■ What the task requires:
Lines in which "veins" appears should be pulled from the data below.

■ Records provided:
+---+

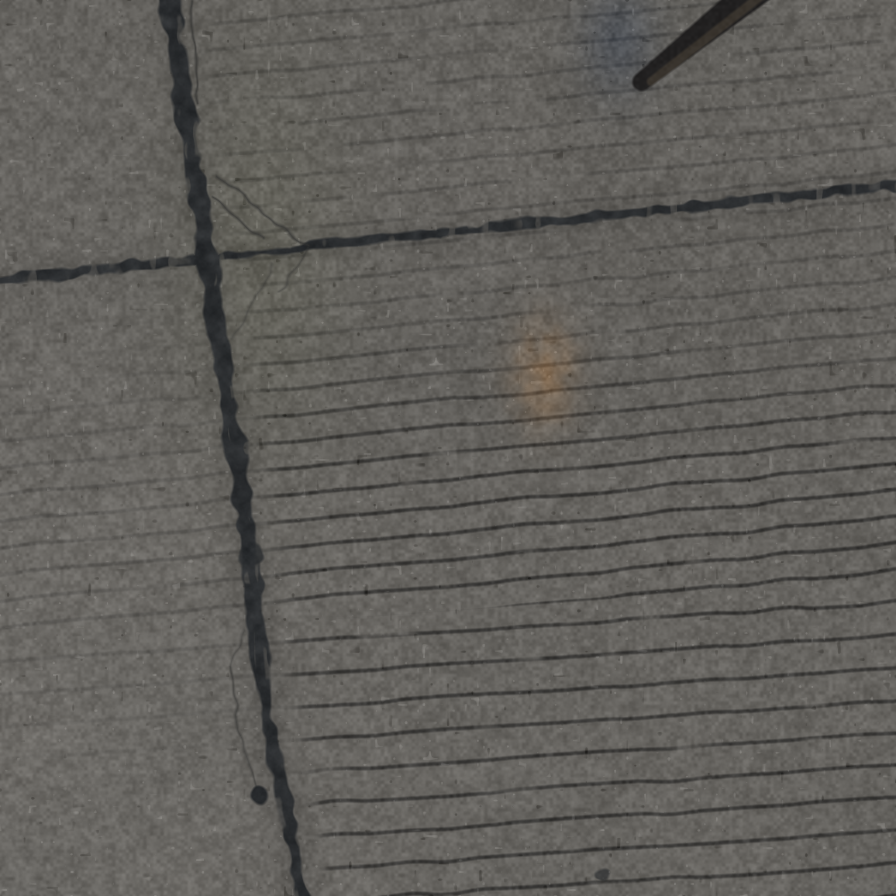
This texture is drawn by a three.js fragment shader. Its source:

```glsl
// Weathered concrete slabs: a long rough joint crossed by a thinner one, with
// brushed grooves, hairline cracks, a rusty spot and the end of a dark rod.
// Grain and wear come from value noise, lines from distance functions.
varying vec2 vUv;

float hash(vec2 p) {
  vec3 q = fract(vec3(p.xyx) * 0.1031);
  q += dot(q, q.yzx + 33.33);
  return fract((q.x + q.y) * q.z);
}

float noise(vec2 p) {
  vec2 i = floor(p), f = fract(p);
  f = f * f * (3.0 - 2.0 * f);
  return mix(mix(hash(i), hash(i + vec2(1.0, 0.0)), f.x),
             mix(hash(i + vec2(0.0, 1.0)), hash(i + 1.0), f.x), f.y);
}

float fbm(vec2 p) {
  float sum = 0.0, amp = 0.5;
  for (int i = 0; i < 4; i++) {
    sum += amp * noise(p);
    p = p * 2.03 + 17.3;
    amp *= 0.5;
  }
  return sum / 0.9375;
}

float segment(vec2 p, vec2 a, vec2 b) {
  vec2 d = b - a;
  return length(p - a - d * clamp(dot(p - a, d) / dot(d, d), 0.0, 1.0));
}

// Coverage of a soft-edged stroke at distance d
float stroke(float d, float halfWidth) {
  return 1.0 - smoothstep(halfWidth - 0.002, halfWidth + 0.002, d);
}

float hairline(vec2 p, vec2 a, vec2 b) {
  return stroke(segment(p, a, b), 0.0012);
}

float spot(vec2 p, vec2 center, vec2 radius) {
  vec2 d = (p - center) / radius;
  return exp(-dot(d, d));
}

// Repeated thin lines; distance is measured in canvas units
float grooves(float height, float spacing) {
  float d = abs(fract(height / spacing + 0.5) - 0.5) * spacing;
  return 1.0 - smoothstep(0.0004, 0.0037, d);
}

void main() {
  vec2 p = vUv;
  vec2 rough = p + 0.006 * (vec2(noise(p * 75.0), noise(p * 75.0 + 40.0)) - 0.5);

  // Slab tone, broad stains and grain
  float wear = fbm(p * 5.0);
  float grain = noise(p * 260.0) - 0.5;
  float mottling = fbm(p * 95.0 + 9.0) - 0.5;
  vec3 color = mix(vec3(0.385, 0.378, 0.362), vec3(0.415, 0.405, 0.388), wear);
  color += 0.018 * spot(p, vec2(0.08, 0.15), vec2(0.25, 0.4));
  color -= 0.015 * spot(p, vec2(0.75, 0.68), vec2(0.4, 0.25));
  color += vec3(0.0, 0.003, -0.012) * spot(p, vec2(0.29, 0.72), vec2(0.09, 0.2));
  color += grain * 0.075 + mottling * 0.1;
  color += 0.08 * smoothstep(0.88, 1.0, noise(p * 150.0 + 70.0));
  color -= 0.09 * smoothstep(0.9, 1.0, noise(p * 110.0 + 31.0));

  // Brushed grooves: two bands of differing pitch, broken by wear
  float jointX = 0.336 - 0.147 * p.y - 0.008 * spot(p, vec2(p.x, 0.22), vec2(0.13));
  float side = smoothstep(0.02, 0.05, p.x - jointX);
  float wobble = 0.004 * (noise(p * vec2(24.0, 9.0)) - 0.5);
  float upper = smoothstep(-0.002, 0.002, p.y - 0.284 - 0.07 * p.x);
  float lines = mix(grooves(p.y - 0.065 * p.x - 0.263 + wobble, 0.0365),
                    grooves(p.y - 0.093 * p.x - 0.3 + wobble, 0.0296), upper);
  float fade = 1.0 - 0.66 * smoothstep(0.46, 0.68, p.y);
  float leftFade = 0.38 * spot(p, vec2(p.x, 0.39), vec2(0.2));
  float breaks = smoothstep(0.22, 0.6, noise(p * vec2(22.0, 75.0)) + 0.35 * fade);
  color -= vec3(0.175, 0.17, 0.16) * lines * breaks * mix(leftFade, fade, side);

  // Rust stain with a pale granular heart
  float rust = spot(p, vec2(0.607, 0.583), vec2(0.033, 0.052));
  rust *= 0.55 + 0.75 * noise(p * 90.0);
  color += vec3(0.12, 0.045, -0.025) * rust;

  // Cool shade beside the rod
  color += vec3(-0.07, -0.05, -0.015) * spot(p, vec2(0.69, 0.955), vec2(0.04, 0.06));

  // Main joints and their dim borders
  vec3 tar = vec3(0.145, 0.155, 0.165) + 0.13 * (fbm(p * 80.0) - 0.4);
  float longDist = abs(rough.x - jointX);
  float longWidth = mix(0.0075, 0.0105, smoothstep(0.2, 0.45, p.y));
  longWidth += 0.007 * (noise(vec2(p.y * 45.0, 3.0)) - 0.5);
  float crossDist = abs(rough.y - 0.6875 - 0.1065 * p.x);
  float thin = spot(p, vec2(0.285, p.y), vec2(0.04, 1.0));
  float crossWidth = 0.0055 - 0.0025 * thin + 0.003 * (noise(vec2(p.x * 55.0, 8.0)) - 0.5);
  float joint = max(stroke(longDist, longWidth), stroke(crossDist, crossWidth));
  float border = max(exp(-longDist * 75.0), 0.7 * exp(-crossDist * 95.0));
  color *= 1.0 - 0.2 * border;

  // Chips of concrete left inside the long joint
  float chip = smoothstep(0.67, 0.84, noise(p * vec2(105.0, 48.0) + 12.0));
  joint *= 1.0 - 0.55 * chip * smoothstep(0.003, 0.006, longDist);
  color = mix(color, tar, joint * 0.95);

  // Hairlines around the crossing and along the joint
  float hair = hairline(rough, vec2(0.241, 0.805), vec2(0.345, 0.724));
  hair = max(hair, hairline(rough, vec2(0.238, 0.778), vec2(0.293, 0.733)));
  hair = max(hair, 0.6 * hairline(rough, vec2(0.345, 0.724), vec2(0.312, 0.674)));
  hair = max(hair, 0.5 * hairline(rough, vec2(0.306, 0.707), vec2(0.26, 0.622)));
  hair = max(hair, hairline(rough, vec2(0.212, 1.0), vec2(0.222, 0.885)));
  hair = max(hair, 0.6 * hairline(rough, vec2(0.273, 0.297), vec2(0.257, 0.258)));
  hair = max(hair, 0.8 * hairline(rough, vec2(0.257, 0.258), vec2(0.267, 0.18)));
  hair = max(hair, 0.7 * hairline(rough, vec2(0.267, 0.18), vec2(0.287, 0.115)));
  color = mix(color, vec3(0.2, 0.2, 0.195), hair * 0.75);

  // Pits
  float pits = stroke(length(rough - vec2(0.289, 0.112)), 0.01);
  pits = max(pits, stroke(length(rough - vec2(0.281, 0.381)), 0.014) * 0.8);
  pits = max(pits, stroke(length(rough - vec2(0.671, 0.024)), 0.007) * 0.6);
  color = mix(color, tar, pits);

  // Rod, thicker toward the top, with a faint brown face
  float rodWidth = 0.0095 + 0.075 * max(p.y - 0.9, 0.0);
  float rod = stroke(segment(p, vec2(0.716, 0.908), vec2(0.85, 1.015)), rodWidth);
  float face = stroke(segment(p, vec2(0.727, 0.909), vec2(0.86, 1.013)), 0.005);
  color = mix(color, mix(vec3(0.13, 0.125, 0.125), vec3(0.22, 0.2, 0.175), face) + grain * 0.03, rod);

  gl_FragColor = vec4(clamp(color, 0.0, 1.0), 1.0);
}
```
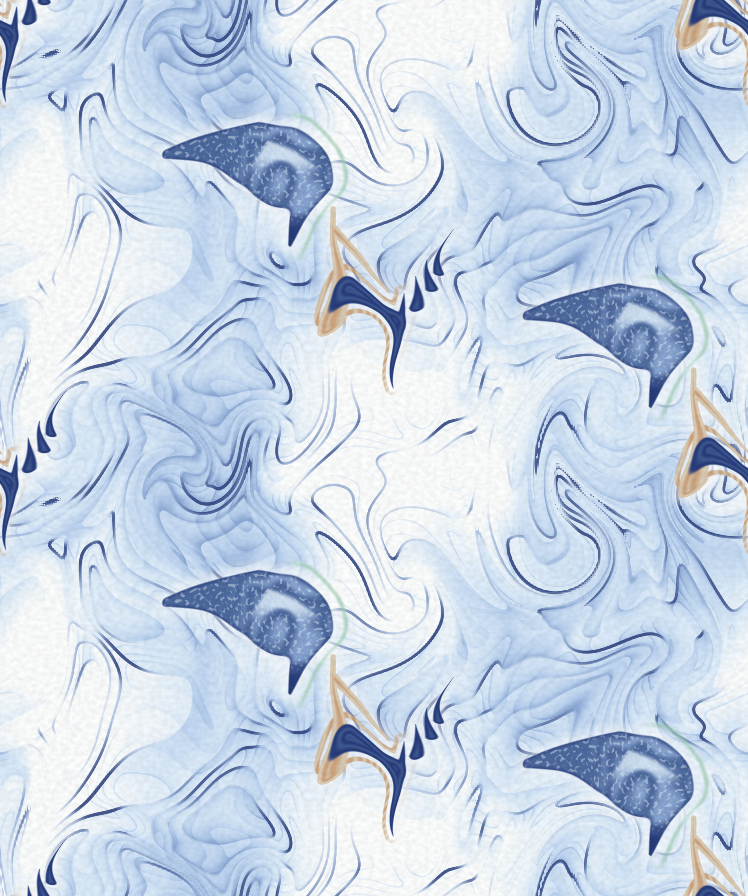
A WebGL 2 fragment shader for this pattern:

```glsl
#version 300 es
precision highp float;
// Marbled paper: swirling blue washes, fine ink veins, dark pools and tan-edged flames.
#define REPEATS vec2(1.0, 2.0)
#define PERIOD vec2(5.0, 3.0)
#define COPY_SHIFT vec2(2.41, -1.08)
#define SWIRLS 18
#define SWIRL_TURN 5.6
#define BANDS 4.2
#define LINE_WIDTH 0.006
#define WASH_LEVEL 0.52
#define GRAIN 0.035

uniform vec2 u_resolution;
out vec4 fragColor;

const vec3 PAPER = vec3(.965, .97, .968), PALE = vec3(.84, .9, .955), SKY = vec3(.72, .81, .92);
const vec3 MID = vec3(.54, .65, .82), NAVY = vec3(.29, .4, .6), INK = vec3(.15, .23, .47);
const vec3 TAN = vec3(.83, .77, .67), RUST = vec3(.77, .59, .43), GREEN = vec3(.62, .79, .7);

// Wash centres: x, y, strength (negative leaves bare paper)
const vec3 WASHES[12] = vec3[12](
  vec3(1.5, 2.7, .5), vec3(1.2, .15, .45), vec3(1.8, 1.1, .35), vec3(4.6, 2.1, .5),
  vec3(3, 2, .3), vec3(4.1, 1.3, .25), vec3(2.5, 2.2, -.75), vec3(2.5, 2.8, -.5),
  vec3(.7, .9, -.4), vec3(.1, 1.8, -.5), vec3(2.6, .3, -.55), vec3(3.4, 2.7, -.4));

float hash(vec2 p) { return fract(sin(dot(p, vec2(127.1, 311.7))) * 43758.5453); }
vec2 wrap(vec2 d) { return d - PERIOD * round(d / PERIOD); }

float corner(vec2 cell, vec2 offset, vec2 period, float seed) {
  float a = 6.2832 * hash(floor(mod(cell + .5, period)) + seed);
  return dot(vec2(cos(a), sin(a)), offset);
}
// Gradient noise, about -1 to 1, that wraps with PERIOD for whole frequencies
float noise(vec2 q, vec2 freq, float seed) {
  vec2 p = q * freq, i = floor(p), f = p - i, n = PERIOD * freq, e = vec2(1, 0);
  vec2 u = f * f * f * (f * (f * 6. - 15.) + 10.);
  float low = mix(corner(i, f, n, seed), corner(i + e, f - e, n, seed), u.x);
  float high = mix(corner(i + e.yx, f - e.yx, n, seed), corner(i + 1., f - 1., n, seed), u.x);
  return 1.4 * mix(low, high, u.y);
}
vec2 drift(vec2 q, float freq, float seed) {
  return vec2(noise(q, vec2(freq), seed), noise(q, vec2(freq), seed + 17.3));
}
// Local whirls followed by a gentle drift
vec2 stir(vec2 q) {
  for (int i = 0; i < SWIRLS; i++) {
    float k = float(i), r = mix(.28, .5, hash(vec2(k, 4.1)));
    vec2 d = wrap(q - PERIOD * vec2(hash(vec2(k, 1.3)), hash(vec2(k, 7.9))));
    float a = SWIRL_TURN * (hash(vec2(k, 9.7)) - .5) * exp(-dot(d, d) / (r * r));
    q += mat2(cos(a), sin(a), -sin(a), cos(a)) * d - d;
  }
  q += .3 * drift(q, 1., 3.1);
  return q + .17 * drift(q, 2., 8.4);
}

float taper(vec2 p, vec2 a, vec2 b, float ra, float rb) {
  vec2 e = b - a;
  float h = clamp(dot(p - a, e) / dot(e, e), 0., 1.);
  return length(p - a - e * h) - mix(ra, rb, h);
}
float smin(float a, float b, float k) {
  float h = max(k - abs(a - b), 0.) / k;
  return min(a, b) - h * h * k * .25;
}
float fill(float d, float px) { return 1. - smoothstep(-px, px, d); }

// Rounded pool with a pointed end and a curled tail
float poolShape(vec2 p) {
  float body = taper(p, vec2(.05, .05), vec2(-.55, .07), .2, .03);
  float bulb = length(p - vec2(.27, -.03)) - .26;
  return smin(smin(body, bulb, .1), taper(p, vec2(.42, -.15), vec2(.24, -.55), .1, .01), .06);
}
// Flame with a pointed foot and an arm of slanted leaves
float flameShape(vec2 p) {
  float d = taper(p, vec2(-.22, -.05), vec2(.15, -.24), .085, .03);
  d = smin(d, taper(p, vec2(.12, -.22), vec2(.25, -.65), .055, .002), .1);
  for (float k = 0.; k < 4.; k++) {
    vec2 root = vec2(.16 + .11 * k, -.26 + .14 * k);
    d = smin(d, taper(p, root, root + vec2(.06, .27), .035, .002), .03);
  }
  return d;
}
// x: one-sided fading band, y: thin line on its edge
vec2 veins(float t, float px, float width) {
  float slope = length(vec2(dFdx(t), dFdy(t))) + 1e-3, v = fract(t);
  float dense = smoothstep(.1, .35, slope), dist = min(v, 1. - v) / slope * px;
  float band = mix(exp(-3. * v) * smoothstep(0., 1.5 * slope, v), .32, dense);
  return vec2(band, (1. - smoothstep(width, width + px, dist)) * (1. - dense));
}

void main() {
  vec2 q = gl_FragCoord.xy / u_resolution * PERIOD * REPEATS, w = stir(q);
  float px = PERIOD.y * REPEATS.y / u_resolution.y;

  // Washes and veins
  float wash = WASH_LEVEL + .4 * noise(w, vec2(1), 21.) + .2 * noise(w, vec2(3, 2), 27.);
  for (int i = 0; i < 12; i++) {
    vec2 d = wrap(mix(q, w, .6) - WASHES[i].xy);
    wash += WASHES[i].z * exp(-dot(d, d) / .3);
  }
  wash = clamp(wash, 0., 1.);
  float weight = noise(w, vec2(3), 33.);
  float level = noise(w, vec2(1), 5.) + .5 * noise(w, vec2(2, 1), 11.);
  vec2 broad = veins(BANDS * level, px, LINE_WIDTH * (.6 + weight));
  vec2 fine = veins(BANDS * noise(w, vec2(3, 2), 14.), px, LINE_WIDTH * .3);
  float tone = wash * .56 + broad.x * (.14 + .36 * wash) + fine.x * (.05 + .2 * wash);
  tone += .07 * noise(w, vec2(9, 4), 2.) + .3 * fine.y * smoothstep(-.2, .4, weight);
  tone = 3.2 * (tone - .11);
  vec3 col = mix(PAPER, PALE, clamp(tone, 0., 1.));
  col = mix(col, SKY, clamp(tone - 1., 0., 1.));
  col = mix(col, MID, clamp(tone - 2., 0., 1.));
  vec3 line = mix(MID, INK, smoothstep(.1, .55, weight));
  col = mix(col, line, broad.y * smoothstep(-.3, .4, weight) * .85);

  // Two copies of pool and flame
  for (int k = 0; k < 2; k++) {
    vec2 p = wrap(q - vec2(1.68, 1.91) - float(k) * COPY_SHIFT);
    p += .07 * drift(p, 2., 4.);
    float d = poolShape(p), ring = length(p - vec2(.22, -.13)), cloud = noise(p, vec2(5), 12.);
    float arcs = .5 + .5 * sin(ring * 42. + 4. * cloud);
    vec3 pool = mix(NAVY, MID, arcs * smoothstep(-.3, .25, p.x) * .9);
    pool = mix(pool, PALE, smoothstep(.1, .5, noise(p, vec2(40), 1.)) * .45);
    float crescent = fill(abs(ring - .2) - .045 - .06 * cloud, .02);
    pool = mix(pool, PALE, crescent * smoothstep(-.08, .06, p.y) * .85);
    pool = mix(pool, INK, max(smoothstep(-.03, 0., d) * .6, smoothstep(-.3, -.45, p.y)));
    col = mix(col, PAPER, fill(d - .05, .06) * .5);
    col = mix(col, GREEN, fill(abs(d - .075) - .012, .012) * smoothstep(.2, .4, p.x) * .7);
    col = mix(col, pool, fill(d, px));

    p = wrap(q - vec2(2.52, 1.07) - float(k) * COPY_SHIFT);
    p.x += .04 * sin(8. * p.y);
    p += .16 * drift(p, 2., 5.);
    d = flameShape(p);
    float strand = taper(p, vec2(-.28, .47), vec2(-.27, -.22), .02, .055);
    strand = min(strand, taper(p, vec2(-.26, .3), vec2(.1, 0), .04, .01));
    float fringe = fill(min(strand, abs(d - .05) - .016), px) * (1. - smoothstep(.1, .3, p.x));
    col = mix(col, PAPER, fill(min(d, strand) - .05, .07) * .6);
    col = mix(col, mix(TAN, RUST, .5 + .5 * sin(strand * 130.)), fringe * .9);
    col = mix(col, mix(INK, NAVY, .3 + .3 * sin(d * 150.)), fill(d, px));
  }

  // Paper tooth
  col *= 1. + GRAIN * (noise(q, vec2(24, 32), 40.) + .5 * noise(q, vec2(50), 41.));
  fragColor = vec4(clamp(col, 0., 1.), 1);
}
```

+---+

■ Solved exercise:
// Marbled paper: swirling blue washes, fine ink veins, dark pools and tan-edged flames.
vec2 veins(float t, float px, float width) {
  // Washes and veins
  vec2 broad = veins(BANDS * level, px, LINE_WIDTH * (.6 + weight));
  vec2 fine = veins(BANDS * noise(w, vec2(3, 2), 14.), px, LINE_WIDTH * .3);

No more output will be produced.